To fill in the details, I am sure you would be able to work out how to use your first assumption to derive Q from P.

The proof is similar to Another logic proof problem I'm stuck on :( but since there was confusion there, I am proving it using the same Fitch-style proof checker to provide another example: Note that the goal is a conditional. So, I assume the antecedent of the conditional, ¬Q→¬P, as the beginning of a subproof. I did this on line 2. The indent is how the Fitch-style keeps track of subproofs showing where they start and end.
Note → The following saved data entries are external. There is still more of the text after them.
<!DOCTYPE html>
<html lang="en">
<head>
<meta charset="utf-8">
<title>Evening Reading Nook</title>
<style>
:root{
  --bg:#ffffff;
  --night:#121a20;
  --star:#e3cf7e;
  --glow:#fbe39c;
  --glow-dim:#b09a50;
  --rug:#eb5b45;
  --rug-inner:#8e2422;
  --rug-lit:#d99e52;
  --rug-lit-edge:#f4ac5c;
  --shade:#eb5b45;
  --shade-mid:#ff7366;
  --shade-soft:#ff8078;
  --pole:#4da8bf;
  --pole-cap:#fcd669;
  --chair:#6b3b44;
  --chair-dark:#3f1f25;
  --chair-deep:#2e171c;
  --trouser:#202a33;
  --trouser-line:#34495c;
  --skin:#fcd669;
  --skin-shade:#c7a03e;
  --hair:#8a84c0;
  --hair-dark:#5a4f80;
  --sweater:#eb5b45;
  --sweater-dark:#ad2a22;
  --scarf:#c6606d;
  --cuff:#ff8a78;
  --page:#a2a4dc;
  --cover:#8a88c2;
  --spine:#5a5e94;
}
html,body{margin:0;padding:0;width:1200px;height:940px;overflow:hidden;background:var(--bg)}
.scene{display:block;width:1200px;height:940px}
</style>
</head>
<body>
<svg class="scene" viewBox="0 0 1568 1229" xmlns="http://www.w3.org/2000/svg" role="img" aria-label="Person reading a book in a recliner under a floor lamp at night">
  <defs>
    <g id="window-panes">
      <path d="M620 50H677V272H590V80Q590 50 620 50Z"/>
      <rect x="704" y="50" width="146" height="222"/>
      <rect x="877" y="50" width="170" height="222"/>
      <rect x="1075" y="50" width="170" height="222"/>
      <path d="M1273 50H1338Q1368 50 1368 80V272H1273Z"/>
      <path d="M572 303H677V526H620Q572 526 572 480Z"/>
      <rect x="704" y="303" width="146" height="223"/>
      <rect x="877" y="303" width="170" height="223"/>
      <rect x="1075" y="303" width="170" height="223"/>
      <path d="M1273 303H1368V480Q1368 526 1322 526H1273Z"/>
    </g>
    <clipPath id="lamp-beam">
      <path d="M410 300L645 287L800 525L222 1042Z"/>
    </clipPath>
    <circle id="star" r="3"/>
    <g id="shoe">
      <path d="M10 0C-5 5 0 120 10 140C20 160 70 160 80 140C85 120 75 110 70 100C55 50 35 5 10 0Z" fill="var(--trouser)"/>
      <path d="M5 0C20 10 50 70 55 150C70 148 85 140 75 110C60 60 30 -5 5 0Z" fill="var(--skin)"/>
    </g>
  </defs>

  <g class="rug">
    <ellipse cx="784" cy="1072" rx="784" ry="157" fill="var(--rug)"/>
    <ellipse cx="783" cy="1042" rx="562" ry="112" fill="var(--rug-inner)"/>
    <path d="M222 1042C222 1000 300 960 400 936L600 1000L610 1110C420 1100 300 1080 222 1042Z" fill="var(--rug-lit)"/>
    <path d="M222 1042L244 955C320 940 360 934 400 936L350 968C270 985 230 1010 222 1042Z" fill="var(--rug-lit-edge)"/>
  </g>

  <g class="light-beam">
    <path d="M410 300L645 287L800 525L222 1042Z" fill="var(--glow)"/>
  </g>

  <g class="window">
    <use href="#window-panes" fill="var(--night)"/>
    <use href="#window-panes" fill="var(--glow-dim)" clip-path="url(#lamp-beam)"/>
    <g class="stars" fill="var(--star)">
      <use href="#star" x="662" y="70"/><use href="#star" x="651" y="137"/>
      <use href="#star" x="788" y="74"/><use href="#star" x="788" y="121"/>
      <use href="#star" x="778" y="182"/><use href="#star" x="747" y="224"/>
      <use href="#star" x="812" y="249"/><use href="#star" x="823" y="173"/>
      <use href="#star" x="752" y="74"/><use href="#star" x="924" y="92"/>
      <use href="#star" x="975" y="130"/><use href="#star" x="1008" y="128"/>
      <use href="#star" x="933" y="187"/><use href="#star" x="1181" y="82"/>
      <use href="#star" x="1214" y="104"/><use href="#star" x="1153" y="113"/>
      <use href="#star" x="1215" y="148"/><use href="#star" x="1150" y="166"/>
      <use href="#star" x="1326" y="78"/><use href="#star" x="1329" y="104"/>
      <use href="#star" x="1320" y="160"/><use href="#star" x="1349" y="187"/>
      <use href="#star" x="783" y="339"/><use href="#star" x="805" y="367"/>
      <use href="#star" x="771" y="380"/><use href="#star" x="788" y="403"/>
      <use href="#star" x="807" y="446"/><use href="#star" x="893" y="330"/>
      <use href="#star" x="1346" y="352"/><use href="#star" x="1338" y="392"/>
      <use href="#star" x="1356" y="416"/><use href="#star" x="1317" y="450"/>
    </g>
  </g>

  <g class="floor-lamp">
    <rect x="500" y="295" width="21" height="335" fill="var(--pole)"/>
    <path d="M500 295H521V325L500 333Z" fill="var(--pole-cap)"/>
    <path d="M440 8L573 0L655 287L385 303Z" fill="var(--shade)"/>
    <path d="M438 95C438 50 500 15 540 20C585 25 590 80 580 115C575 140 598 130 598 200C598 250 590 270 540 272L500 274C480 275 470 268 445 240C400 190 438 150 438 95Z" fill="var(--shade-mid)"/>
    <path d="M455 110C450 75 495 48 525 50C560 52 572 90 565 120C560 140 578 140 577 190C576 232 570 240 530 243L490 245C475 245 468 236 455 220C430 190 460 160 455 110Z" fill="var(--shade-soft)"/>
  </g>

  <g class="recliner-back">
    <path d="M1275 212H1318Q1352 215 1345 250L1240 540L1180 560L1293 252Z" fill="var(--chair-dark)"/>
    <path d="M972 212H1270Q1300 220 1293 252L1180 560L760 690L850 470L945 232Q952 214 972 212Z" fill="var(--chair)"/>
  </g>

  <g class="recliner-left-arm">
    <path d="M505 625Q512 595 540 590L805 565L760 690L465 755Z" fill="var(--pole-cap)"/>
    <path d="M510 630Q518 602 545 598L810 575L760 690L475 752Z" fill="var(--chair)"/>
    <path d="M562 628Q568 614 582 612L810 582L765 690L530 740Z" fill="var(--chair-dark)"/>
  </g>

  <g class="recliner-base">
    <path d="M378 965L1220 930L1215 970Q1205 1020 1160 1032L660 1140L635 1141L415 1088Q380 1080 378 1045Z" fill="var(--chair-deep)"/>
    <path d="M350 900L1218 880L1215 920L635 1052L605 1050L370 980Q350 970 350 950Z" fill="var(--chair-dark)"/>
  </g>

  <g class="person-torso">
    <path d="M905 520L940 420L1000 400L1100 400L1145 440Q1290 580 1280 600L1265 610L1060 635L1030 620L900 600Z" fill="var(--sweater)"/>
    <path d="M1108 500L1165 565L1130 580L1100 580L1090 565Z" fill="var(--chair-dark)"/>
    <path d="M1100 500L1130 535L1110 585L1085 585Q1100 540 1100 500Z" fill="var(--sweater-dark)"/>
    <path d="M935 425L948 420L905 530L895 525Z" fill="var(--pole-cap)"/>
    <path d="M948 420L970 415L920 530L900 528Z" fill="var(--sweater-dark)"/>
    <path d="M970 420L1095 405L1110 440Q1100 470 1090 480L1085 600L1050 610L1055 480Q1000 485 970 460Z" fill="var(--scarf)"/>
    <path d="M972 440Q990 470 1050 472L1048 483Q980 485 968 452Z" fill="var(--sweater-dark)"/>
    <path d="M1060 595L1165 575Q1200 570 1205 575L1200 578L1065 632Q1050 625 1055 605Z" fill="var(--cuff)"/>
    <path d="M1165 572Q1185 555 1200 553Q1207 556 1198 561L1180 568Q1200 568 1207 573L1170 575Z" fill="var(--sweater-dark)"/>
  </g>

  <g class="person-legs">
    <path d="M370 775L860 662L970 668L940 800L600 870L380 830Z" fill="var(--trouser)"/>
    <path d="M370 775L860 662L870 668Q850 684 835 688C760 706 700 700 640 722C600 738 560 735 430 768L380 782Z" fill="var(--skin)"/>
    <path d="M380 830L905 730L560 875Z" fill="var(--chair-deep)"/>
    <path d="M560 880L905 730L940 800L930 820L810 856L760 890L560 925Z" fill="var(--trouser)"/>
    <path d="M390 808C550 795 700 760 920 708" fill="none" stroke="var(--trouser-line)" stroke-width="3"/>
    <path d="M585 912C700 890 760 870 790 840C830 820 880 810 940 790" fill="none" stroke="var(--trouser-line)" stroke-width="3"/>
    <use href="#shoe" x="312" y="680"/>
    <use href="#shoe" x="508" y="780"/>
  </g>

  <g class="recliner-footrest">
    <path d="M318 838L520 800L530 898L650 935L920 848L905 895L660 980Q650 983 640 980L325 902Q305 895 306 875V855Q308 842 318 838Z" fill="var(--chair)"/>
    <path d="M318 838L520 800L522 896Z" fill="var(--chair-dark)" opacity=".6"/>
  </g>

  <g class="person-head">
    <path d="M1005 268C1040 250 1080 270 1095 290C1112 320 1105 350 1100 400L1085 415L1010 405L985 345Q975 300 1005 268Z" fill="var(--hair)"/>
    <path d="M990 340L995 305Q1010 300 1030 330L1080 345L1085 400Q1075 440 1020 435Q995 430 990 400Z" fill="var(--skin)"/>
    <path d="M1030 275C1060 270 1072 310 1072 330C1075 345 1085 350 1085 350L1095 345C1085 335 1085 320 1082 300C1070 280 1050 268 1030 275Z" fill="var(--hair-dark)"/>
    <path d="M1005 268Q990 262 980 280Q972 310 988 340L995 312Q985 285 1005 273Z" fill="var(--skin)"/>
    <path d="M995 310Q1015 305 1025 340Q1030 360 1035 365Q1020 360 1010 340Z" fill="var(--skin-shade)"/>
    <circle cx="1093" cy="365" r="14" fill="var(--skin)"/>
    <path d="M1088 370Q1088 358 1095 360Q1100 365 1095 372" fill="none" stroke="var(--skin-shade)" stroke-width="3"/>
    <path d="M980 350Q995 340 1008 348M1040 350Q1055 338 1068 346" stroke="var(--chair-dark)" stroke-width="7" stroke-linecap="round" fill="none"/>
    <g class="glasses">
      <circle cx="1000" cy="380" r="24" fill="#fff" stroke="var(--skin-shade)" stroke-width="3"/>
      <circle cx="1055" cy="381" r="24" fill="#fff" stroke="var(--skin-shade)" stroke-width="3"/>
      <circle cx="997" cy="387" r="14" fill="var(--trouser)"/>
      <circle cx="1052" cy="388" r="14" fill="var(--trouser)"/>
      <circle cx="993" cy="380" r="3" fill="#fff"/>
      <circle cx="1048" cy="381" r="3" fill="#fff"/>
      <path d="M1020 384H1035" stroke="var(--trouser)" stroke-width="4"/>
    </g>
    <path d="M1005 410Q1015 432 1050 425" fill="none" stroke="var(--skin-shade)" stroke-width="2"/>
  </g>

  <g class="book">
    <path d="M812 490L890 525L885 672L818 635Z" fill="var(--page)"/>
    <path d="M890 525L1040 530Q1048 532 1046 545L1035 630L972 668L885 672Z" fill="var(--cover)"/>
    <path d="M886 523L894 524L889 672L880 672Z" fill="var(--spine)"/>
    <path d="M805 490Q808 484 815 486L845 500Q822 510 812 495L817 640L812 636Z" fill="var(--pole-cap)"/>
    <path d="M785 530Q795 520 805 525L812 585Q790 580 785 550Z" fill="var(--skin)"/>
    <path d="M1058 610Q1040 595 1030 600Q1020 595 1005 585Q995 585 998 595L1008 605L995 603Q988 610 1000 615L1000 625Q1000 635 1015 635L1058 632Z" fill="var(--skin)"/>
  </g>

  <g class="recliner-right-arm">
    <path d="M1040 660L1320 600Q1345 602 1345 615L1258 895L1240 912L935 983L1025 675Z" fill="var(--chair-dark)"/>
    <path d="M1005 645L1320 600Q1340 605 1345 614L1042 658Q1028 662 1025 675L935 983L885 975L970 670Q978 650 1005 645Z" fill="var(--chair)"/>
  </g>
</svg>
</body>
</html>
In that subproof I must derive the consequent, P→R. If I can do that, then I can discharge the subproof and place the derived answer outside the indented subproof. The derivation occurred on line 10. Using conditional introduction, I discharged the assumption and closed the subproof on line 11.

But not only is the goal a conditional, the consequent of the goal, P→R, is also a conditional. So I have to derive its consequent, R, within the subproof. So I make another assumption, P, on line 3 and start a sub-subproof. I try to derive R, which I do on line 9. Then I discharge the assumption on line 3 and close this sub-subproof on line 10.

See the links below for the proof checker and a text describing the rules.

Kevin Klement's JavaScript/PHP Fitch-style natural deduction proof editor and checker http://proofs.openlogicproject.org/

P. D. Magnus, Tim Button with additions by J. Robert Loftis remixed and revised by Aaron Thomas-Bolduc, Richard Zach, forallx Calgary Remix: An Introduction to Formal Logic, Winter 2018.